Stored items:
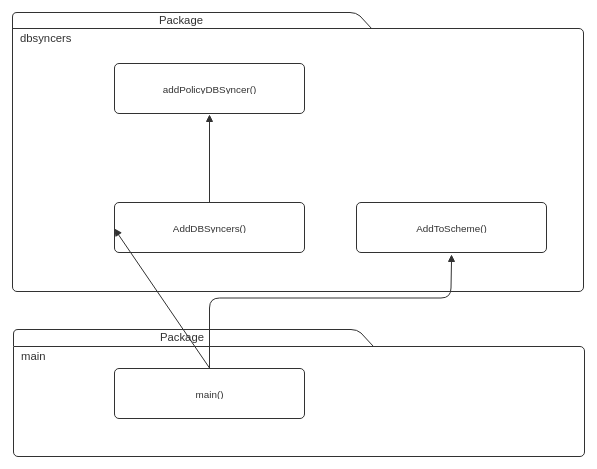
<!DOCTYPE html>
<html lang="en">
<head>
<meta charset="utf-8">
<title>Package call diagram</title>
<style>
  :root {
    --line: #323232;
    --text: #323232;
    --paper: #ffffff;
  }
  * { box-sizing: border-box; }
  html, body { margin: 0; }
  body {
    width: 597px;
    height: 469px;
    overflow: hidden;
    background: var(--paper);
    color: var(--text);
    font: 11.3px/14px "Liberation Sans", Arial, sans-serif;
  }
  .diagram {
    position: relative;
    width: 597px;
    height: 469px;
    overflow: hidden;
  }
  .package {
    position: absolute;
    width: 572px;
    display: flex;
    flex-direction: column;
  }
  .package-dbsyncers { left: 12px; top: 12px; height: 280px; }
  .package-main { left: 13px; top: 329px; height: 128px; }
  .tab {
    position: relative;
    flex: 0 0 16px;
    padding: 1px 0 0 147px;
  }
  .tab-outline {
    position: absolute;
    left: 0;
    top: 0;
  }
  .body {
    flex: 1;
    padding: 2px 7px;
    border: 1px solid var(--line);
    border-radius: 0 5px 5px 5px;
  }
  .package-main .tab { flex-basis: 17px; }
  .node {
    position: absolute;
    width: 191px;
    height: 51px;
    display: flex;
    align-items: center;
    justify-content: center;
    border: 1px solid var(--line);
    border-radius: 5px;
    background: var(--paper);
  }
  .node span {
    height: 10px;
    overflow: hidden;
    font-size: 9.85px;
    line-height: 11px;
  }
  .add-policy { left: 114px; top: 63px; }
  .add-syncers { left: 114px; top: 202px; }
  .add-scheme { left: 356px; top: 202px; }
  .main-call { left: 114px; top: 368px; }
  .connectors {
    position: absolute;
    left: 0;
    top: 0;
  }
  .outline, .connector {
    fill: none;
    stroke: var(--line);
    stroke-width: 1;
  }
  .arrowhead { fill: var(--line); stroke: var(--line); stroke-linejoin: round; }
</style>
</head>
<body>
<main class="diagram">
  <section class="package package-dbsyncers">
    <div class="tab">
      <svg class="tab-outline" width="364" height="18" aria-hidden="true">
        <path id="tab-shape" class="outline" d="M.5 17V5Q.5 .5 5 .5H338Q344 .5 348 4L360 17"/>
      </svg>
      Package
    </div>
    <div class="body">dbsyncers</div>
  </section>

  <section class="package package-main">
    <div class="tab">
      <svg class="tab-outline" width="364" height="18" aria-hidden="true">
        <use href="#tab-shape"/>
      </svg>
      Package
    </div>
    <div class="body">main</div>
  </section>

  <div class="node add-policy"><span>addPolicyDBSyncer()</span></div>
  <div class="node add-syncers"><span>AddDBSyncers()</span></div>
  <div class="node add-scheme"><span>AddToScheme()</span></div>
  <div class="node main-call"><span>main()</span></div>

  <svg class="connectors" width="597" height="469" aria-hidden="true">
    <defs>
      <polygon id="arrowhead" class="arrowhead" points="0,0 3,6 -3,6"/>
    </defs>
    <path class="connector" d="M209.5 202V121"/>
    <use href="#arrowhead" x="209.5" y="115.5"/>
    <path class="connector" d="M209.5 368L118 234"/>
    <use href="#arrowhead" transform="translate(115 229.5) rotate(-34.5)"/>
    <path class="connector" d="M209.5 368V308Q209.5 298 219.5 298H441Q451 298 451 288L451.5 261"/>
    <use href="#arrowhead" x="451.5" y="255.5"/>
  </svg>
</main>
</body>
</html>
* * *
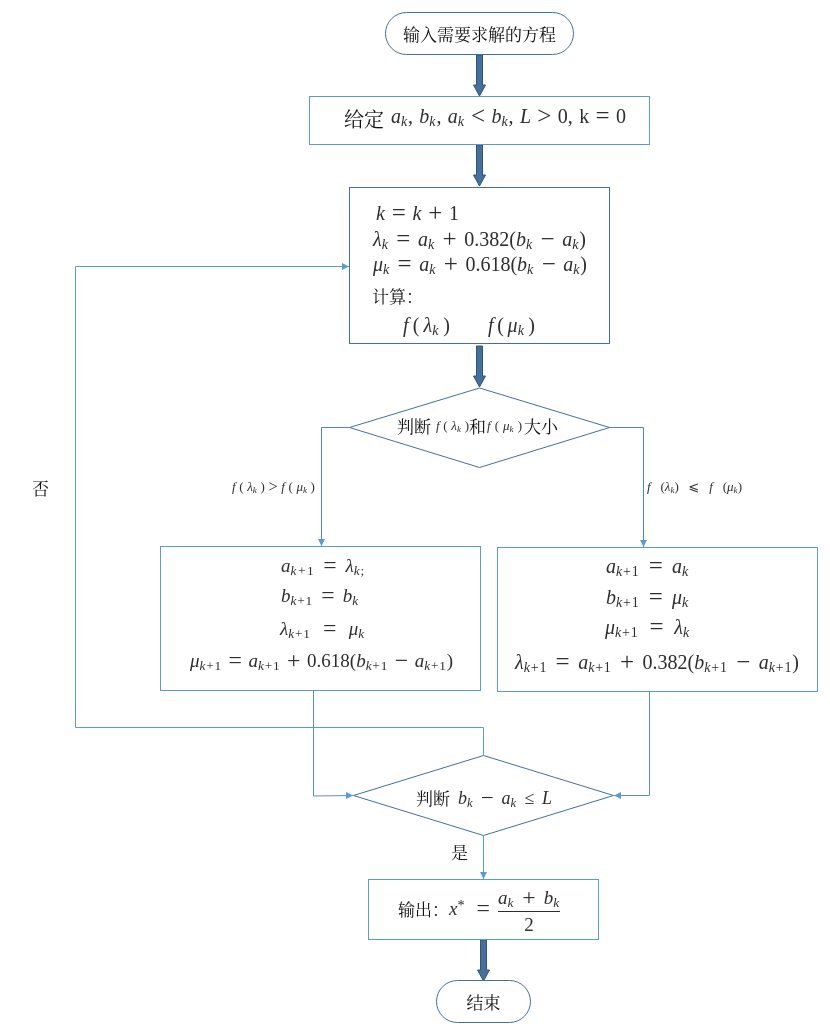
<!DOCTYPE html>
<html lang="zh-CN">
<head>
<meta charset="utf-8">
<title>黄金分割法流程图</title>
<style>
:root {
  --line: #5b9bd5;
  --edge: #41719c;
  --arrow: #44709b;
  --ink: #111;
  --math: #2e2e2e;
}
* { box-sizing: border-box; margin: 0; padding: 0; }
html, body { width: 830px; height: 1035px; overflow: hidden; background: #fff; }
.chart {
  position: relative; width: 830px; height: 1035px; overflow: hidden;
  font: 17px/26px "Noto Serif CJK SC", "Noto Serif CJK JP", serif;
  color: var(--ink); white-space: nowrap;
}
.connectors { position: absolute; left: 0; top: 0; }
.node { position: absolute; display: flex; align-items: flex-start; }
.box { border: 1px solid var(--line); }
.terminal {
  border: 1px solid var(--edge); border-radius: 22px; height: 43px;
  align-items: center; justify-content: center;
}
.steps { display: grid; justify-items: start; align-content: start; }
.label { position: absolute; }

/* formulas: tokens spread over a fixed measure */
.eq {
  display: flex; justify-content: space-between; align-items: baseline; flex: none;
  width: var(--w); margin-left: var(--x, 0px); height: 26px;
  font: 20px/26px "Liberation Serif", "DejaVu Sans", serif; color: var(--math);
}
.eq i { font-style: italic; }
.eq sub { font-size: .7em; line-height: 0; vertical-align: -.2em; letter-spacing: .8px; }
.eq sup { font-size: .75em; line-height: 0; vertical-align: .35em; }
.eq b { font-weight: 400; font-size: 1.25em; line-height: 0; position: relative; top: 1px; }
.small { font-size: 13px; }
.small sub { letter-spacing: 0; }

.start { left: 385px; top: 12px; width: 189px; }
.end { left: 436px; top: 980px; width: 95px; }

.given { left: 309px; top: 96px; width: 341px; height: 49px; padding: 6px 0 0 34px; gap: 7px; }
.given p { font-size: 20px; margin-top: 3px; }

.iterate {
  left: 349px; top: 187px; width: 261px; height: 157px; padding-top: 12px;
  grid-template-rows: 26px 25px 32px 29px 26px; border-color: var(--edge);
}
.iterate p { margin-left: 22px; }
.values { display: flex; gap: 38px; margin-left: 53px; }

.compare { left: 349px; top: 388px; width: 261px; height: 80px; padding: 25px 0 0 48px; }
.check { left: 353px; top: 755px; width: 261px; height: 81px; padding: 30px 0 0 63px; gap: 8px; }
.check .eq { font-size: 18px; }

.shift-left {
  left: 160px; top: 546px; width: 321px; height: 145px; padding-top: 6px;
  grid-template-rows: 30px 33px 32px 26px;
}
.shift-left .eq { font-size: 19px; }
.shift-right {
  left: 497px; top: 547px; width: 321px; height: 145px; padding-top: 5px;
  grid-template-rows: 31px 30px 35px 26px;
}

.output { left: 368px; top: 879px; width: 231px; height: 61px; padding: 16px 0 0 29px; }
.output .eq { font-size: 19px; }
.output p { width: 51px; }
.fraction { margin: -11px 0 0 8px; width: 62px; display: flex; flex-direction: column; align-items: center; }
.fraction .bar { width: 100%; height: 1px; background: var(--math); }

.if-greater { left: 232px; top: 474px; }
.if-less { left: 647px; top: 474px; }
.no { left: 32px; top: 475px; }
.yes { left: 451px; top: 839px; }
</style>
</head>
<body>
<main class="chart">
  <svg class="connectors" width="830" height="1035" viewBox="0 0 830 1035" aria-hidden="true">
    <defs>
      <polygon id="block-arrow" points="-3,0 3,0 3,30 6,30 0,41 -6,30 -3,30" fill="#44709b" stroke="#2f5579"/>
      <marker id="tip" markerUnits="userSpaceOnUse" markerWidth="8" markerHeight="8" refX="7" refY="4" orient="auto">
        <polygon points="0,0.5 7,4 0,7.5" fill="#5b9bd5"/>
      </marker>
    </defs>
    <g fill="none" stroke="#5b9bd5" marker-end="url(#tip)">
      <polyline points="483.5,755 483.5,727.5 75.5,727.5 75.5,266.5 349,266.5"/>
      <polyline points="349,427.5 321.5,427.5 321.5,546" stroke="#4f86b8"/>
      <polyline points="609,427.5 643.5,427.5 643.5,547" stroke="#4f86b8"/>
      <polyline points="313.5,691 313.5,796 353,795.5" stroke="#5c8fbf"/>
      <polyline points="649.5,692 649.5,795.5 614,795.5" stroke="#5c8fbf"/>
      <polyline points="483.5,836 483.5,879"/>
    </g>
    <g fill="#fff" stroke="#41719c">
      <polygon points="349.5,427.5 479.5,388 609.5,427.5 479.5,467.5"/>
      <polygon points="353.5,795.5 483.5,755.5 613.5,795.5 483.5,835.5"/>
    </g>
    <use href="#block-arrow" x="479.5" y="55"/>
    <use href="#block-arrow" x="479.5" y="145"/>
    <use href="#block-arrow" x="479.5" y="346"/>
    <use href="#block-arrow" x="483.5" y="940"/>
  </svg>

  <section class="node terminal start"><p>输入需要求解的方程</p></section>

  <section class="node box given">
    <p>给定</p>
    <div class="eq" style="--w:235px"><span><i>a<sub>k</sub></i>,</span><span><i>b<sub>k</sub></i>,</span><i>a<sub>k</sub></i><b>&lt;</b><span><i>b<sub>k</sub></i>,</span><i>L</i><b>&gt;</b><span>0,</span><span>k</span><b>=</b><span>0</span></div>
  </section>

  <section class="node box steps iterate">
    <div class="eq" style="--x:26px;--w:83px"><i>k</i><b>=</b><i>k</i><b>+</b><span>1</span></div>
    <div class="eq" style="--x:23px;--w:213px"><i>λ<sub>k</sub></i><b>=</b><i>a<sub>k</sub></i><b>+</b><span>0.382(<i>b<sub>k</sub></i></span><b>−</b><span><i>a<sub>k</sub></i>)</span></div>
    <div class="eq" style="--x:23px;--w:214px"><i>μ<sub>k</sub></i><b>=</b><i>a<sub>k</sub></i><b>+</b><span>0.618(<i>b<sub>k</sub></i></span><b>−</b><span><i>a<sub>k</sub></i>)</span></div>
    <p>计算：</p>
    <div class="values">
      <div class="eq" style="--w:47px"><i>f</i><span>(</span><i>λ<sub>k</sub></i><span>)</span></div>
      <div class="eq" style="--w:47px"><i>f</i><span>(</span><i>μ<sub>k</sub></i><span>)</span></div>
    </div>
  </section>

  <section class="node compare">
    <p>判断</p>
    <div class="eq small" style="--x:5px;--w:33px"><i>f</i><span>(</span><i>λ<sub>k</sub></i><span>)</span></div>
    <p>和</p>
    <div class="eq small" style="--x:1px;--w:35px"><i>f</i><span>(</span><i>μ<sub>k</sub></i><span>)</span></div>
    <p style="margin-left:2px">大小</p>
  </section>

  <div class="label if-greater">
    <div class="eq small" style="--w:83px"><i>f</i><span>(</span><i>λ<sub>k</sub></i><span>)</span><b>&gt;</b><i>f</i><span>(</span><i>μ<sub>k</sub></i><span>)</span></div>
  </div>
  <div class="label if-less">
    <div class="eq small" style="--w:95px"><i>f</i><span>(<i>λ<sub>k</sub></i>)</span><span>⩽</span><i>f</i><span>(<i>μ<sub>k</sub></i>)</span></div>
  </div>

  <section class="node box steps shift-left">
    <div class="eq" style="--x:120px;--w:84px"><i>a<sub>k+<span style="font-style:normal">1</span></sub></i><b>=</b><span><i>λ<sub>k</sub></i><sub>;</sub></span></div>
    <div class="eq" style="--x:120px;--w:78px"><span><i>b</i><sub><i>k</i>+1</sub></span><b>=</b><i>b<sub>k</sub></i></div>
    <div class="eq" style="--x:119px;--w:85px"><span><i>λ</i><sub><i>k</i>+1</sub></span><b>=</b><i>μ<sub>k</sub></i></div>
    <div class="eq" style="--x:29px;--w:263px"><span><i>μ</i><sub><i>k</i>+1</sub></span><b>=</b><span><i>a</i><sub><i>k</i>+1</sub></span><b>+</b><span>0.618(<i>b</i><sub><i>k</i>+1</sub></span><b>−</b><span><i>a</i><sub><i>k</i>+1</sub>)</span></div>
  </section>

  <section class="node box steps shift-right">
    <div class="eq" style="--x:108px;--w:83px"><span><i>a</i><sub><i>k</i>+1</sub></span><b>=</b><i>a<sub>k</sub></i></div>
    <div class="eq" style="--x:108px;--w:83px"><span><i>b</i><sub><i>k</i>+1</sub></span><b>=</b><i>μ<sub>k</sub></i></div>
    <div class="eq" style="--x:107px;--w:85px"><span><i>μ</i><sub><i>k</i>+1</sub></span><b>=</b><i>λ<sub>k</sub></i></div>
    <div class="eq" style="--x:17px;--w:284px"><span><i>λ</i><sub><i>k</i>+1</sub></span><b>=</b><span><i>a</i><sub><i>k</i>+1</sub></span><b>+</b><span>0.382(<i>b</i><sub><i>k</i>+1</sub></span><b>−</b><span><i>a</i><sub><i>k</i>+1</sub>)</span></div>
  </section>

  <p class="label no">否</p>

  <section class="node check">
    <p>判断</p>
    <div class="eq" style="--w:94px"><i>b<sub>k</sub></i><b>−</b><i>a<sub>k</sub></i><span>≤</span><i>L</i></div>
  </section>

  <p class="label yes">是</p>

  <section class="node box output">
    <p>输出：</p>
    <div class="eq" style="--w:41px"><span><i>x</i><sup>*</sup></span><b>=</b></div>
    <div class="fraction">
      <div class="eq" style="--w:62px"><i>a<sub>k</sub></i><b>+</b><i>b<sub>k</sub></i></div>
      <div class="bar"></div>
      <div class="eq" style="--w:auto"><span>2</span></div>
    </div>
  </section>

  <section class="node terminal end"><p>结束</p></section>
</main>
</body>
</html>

# TASK BRIEF
Print again the lines of the entries above that fall between the line holding "serif; color: var(--math);" and the line holding "436px; top: 980px;", inclusive, exactly as they stand.

# TASK RESPONSE
  font: 20px/26px "Liberation Serif", "DejaVu Sans", serif; color: var(--math);
}
.eq i { font-style: italic; }
.eq sub { font-size: .7em; line-height: 0; vertical-align: -.2em; letter-spacing: .8px; }
.eq sup { font-size: .75em; line-height: 0; vertical-align: .35em; }
.eq b { font-weight: 400; font-size: 1.25em; line-height: 0; position: relative; top: 1px; }
.small { font-size: 13px; }
.small sub { letter-spacing: 0; }

.start { left: 385px; top: 12px; width: 189px; }
.end { left: 436px; top: 980px; width: 95px; }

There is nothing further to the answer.